About the WNV data

This page provides general information about West Nile Virus (WNV) and measures developed by the Minnesota Environmental Public Health Tracking (MN Tracking) Program. For more information about these data, contact MN Public Health Data Access.


For confirmed human WNV cases in Minnesota:

  • The numbers of WNV by year, month, sex, or age group in Minnesota.
  • If a segment of a population is at higher risk for WNV.
  • If a measure is going up or down over time.
  • Provide information to the public about WNV in Minnesota.
  • State and local partners can use these data for program planning and evaluation.
  • Inform prevention guidelines for targeted public awareness and prevention campaigns during peak mosquito season.
  • MDH Vectorborne Disease Unit and the MN MDH Climate and Health Program can use these data to inform their programs. 
  • The total burden of WNV in a population, since not all WNV cases are diagnosed or reported.
  • Where the person was when they were exposed to the infected mosquito.
  • The number or rate of occupationally-acquired WNV in Minnesota.
  • How much or if climate change has influenced WNV case numbers.
  • WNV is a notifiable condition, so data is collected by the MDH Vectorborne Diseases Unit under Minnesota statute 4605.7040 B. 


  • The number indicates the total number of confirmed human cases of WNV.

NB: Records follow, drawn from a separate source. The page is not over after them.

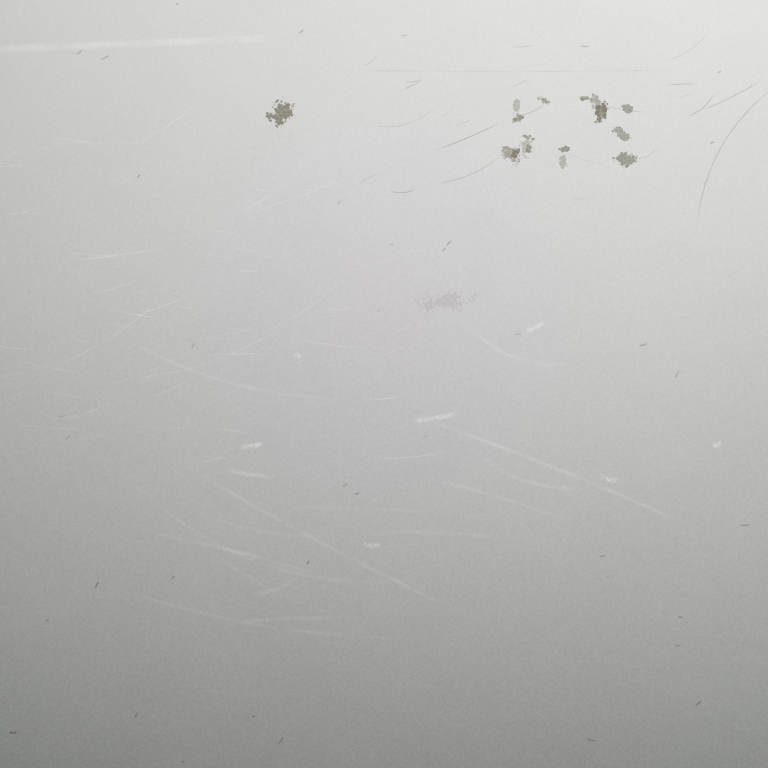
A Shadertoy shader for this texture:

```glsl
// Worn grey painted panel under soft light falling from the upper right.
// A smooth gradient carries fine grain; families of hashed curved strokes give
// scratches, hairlines and chips, and cellular noise breaks up the brown stains.

#define GRAIN_SCALE 512.0
#define GRAIN_AMOUNT 0.025
#define MOTTLE_AMOUNT 0.004
#define SCRATCH_LIGHT 0.060
#define ARC_LIGHT 0.040
#define CHIP_LIGHT 0.130
#define HAIRLINE_DARK 0.140
#define NICK_DARK 0.160
#define STAIN_COLOUR vec3(0.49, 0.47, 0.41)
#define STAIN_COUNT 16

vec2 hash2(vec2 p) {
    vec3 q = fract(p.xyx * vec3(0.1031, 0.1030, 0.0973));
    q += dot(q, q.yzx + 33.33);
    return fract((q.xx + q.yz) * q.zy);
}

// Distance to the nearest scattered cell point
float cellular(vec2 p) {
    vec2 cell = floor(p), local = fract(p);
    float nearest = 2.0;
    for (int y = -1; y <= 1; y++)
        for (int x = -1; x <= 1; x++) {
            vec2 offset = vec2(x, y);
            nearest = min(nearest, length(offset + hash2(cell + offset + 50.0) - local));
        }
    return nearest;
}

// Smoothly interpolated value noise for the fine grain
float grain(vec2 p) {
    vec2 cell = floor(p), f = smoothstep(0.0, 1.0, fract(p));
    float low = mix(hash2(cell).x, hash2(cell + vec2(1, 0)).x, f.x);
    float high = mix(hash2(cell + vec2(0, 1)).x, hash2(cell + vec2(1, 1)).x, f.x);
    return mix(low, high, f.y) - 0.5;
}

float layeredSines(vec2 p) {
    float sum = 0.0, amplitude = 0.5;
    for (int i = 0; i < 4; i++) {
        sum += amplitude * sin(p.x + 1.3 * sin(p.y)) * sin(p.y + 0.7);
        p = mat2(1.5, 1.1, -1.1, 1.5) * p + 1.7;
        amplitude *= 0.55;
    }
    return sum;
}

// Curved stroke with fading ends; sag is its bow relative to its half length
float stroke(vec2 p, vec2 centre, float angle, float halfLength, float sag, float width) {
    float c = cos(angle), s = sin(angle);
    vec2 q = mat2(c, -s, s, c) * (p - centre);
    float t = q.x / halfLength;
    float d = abs(q.y - sag * halfLength * t * t) / sqrt(1.0 + 4.0 * sag * sag * t * t);
    float soft = 0.7 / iResolution.y + 0.4 * width;
    return smoothstep(width + soft, width - soft, d) * smoothstep(1.0, 0.5, abs(t));
}

// Scattered strokes: turn is (mean angle, spread), size is (min, max half length)
float strokes(vec2 p, float seed, int count, vec2 centre, vec2 spread,
              vec2 turn, vec2 size, float sag, float width) {
    float sum = 0.0;
    for (int i = 0; i < count; i++) {
        vec2 id = vec2(float(i) + 1.0, seed);
        vec2 place = centre + spread * (2.0 * hash2(id) - 1.0);
        vec2 form = hash2(id + 17.3), tone = hash2(id + 41.7);
        float angle = turn.x + turn.y * (2.0 * form.x - 1.0);
        float halfLength = mix(size.x, size.y, form.y * form.y);
        sum += stroke(p, place, angle, halfLength, sag * (tone.x * 1.4 - 0.2), width)
             * mix(0.3, 1.0, tone.y);
    }
    return min(sum, 1.5);
}

// Slanted blot with a ragged, flaky outline
float stain(vec2 p, vec2 centre, vec2 radius, float angle, float flakes) {
    float c = cos(angle), s = sin(angle);
    float body = 1.0 - length(mat2(c, -s, s, c) * (p - centre) / radius);
    body += 0.55 * layeredSines(p * 170.0);
    return smoothstep(0.0, 0.45, body + 0.6 * (0.45 - flakes));
}

void mainImage(out vec4 fragColor, in vec2 fragCoord) {
    vec2 uv = fragCoord / iResolution.xy;
    float side = uv.x - 0.5;

    // Light falloff, with a faint warm-lilac middle and greener edges
    float light = 0.546 + 0.50 * uv.y - 0.188 * uv.y * uv.y;
    light += side * (0.045 + 0.05 * uv.y) - 0.11 * (side * side - 0.083);
    light += MOTTLE_AMOUNT * (layeredSines(uv * 7.0) + layeredSines(uv * 31.0 + 4.0));
    vec2 fromMiddle = uv - vec2(0.5, 0.6);
    float middle = exp(-7.0 * dot(fromMiddle, fromMiddle));
    vec3 colour = light + mix(vec3(-0.004, 0.003, -0.009), vec3(0.004, -0.003, -0.001), middle);
    colour += GRAIN_AMOUNT * (1.25 - 0.6 * uv.y) * grain(uv * GRAIN_SCALE);

    // Pale scratches, long wiping arcs and the broad streak at the upper left
    float wear = 0.65 + 0.7 * layeredSines(uv * 60.0);
    float flakes = cellular(uv * 230.0);
    float pale = SCRATCH_LIGHT * strokes(uv, 3.0, 64, vec2(0.27, 0.62), vec2(0.27, 0.22),
        vec2(0.3, 0.5), vec2(0.015, 0.09), 0.12, 0.0006);
    pale += ARC_LIGHT * strokes(uv, 8.0, 14, vec2(0.53, 0.36), vec2(0.24, 0.22),
        vec2(-0.22, 0.3), vec2(0.08, 0.25), 0.26, 0.0021);
    pale += 0.04 * stroke(uv, vec2(0.14, 0.942), 0.04, 0.25, 0.0, 0.0042);
    colour += pale * clamp(wear, 0.25, 1.0);

    // Scuffed white chips
    float chips = strokes(uv, 21.0, 9, vec2(0.64, 0.34), vec2(0.32, 0.24),
        vec2(0.1, 0.4), vec2(0.006, 0.045), 0.2, 0.0026);
    colour += CHIP_LIGHT * chips * clamp(wear + 0.5 - flakes, 0.1, 1.0);

    // Dark hairlines at the upper right, and tiny nicks everywhere
    float dark = HAIRLINE_DARK * strokes(uv, 33.0, 22, vec2(0.7, 0.84), vec2(0.26, 0.1),
        vec2(0.2, 0.5), vec2(0.012, 0.06), 0.25, 0.0005);
    dark += 0.10 * stroke(uv, vec2(0.94, 0.81), 1.05, 0.12, -0.25, 0.0007);
    dark += 0.05 * stroke(uv, vec2(0.66, 0.907), 0.0, 0.26, 0.01, 0.0006) * clamp(wear, 0.2, 1.0);
    dark += NICK_DARK * strokes(uv, 47.0, 40, vec2(0.5), vec2(0.5),
        vec2(0.5, 0.7), vec2(0.0025, 0.008), 0.2, 0.0009);
    colour -= dark * vec3(0.9, 1.0, 1.1);

    // Brown stains: one lone blot, a faint smear and a loose cluster
    float dirt = 0.75 * stain(uv, vec2(0.365, 0.853), vec2(0.021, 0.014), 0.5, flakes);
    dirt += 0.13 * stain(uv, vec2(0.58, 0.608), vec2(0.042, 0.014), 0.1, flakes * 1.7);
    for (int i = 0; i < STAIN_COUNT; i++) {
        vec2 id = vec2(float(i) + 2.0, 61.0), form = hash2(id + 9.1);
        vec2 place = vec2(0.74, 0.838) + vec2(0.08, 0.05) * (2.0 * hash2(id) - 1.0);
        vec2 radius = mix(vec2(0.007, 0.004), vec2(0.018, 0.010), form.x * form.x);
        dirt += mix(0.3, 0.9, form.y) * stain(uv, place, radius, 4.0 * form.y - 2.0, flakes);
    }
    colour = mix(colour, STAIN_COLOUR + 0.15 * (flakes - 0.4), min(dirt, 0.85));

    fragColor = vec4(clamp(colour, 0.0, 1.0), 1.0);
}
```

  • The map of WNV occurrence is based on the average incidence (cases/100,000 population) of WNV cases in Minnesota from 2002-2016. Annual incidence rates were calculated for each year and then averaged for the entire time period of 2002-2016. Cases are categorized by patient's county of residence, which may not represent exposure location.
  • Cases are Minnesota residents diagnosed with WNV reported to the Minnesota Department of Health by health care providers and diagnostic laboratories.
  • WNV is a nationally notifiable disease with a standard case definition based on clinically compatible illness and laboratory confirmation. 
  • Minnesotans need to see a health care provider and be diagnosed with WNV to be considered a case; those who do not seek medical care will not be included in the case count.
  • Most people infected with West Nile virus will be either asymptomatic or experience a flu-like illness. These cases will likely not seek care and not be included in the total case count.
  • Underreporting of WNV due to incomplete diagnostic testing is a significant concern for data quality. 
  • The rates are not age-adjusted. It is not appropriate to compare groups, such as age groups and counties, due to this limitation.